Meanwhile, conditions throughout Japan’s rural communities, which are still over-represented in the Diet, continue to deteriorate. Politically-influential farmers receive expensive subsidies from Tokyo, and resist plot consolidation and other measures to improve efficiency. Young people have fled farms in droves, leaving behind a wealthy but vulnerable population of senior citizens. It’s little talked-about, but the elderly were hit disproportionately hard by the March 11 tsunami.

Youth arriving in the cities find that tough economic times―especially the prevalence of ‘temporary’ jobs with lower wages and fewer benefits―make marriage, not to mention child-rearing, a difficult proposition. The aging of the population worsens.

The DPJ, largely free of the ties to special interests that have immobilized the LDP, was supposed break through this political log jam. And the DPJ has often promoted a genuine reform agenda. But to cobble together a majority of Lower House Diet seats, which it won in 2009, the DPJ wound up over-promising economic assistance to various constituencies, especially farmers, thereby undercutting its own strategy for economic change.

Prime Minister Kan is promoting a forward-looking agenda, which he labels “The Third Opening of Japan,” involving participation in regional trade talks known as the Trans-Pacific Partnership (TPP), rural revitalization to include agriculture reform, and a long-term plan to stabilize the country’s retirement and fiscal systems. But Kan finds himself strongly opposed by a big portion of his own party.

All of these problems come together when reconstruction of Tohoku is considered. Many of the small fishing and farming villages wiped away by the tsunami may never be rebuilt, begging the question of whether political leaders in Tokyo will champion genuine rural revitalization.

More broadly, the Fukushima nuclear crisis brought on by the tsunami has raised a big question mark over Japan’s national energy strategy, and plans to curb global warming. Both were to rely heavily on expanded use of nuclear power. Japan is in no position to abandon nuclear power, but nothing short of bold leadership will make possible the construction of additional plants.

As things stand now, it is possible that the Great Eastern Earthquake will catalyze desperately-needed political reforms. For the past 50 years, Japan has had no experience with effective competitive politics, in which battling parties recognize when it’s time to govern. Since coming to power, the DPJ has been busy fighting its own demons, while the LDP has been little more than obstructionist. Smart people in both camps know the problem, and may be able to leverage the current crisis to accelerate progress toward a dynamic two-party system. Still, it is also possible that a lack of reform will work to inhibit effective reconstruction.

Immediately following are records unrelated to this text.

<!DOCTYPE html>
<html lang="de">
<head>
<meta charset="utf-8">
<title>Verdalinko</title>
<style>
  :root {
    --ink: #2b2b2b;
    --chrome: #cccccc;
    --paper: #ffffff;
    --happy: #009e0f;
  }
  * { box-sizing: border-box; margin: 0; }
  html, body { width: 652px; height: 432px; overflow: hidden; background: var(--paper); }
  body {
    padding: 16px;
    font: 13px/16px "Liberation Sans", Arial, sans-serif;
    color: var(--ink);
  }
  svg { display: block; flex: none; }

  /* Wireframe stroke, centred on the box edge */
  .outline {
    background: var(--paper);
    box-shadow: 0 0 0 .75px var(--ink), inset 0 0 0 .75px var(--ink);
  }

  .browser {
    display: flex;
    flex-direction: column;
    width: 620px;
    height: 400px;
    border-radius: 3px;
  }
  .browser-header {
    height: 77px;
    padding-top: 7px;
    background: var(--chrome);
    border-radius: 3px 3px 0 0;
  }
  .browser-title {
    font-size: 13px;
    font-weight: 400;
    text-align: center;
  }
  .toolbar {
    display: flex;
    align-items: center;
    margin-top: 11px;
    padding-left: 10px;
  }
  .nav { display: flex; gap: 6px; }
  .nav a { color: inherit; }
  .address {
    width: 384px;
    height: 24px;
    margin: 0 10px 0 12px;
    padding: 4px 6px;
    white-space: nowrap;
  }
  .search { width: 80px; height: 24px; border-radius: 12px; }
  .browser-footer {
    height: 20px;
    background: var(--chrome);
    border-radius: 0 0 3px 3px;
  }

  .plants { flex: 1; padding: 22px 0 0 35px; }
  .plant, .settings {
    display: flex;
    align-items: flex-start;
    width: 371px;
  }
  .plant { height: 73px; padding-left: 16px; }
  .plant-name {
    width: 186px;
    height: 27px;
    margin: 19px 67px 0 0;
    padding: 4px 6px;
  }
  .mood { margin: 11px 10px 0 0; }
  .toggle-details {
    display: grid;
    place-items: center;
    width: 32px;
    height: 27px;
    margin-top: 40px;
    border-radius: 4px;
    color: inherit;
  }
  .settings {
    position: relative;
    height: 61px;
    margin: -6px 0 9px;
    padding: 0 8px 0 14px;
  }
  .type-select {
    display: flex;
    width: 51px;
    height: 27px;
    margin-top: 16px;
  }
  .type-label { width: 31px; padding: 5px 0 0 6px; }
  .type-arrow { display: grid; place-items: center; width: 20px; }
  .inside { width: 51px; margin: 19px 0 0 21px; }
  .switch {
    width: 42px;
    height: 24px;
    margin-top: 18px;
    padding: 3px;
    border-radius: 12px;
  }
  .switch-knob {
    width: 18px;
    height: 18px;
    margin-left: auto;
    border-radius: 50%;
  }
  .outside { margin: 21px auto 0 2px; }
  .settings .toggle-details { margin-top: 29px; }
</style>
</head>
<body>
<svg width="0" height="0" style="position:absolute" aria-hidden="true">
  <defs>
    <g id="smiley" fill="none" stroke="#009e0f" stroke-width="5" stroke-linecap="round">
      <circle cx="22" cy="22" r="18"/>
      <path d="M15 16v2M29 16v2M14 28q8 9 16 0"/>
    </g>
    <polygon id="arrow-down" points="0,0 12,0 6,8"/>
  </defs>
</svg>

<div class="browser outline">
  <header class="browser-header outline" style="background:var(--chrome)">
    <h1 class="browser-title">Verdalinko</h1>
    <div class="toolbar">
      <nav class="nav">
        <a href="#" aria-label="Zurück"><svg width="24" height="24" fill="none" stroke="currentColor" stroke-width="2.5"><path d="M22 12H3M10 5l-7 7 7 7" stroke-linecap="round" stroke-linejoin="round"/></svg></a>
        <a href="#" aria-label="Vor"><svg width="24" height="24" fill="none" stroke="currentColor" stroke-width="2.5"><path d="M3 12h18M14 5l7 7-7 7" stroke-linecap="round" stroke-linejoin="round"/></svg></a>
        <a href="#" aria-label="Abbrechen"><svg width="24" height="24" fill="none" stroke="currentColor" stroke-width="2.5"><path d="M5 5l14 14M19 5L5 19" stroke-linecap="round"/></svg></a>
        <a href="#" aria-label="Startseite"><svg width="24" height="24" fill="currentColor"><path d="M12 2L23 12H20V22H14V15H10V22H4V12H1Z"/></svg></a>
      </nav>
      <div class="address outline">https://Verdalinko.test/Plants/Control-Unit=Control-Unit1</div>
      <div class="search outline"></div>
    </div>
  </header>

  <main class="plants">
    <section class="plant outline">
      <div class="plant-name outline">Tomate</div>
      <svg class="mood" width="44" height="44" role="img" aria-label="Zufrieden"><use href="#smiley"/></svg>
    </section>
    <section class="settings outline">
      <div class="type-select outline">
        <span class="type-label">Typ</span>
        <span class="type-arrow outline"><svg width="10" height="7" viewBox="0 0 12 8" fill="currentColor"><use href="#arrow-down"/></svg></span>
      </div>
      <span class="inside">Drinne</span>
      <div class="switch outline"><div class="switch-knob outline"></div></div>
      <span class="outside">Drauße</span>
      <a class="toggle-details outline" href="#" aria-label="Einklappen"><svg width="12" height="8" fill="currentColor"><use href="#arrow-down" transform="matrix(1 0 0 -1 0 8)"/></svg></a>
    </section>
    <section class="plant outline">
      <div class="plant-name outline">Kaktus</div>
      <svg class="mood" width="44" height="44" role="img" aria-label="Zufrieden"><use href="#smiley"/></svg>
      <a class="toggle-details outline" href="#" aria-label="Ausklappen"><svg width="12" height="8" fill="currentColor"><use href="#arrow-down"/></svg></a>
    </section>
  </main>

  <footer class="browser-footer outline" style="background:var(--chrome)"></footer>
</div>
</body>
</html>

Meanwhile, Japanese voters want to hear an inspirational narrative of national renewal. They may hear it soon, but they haven’t yet.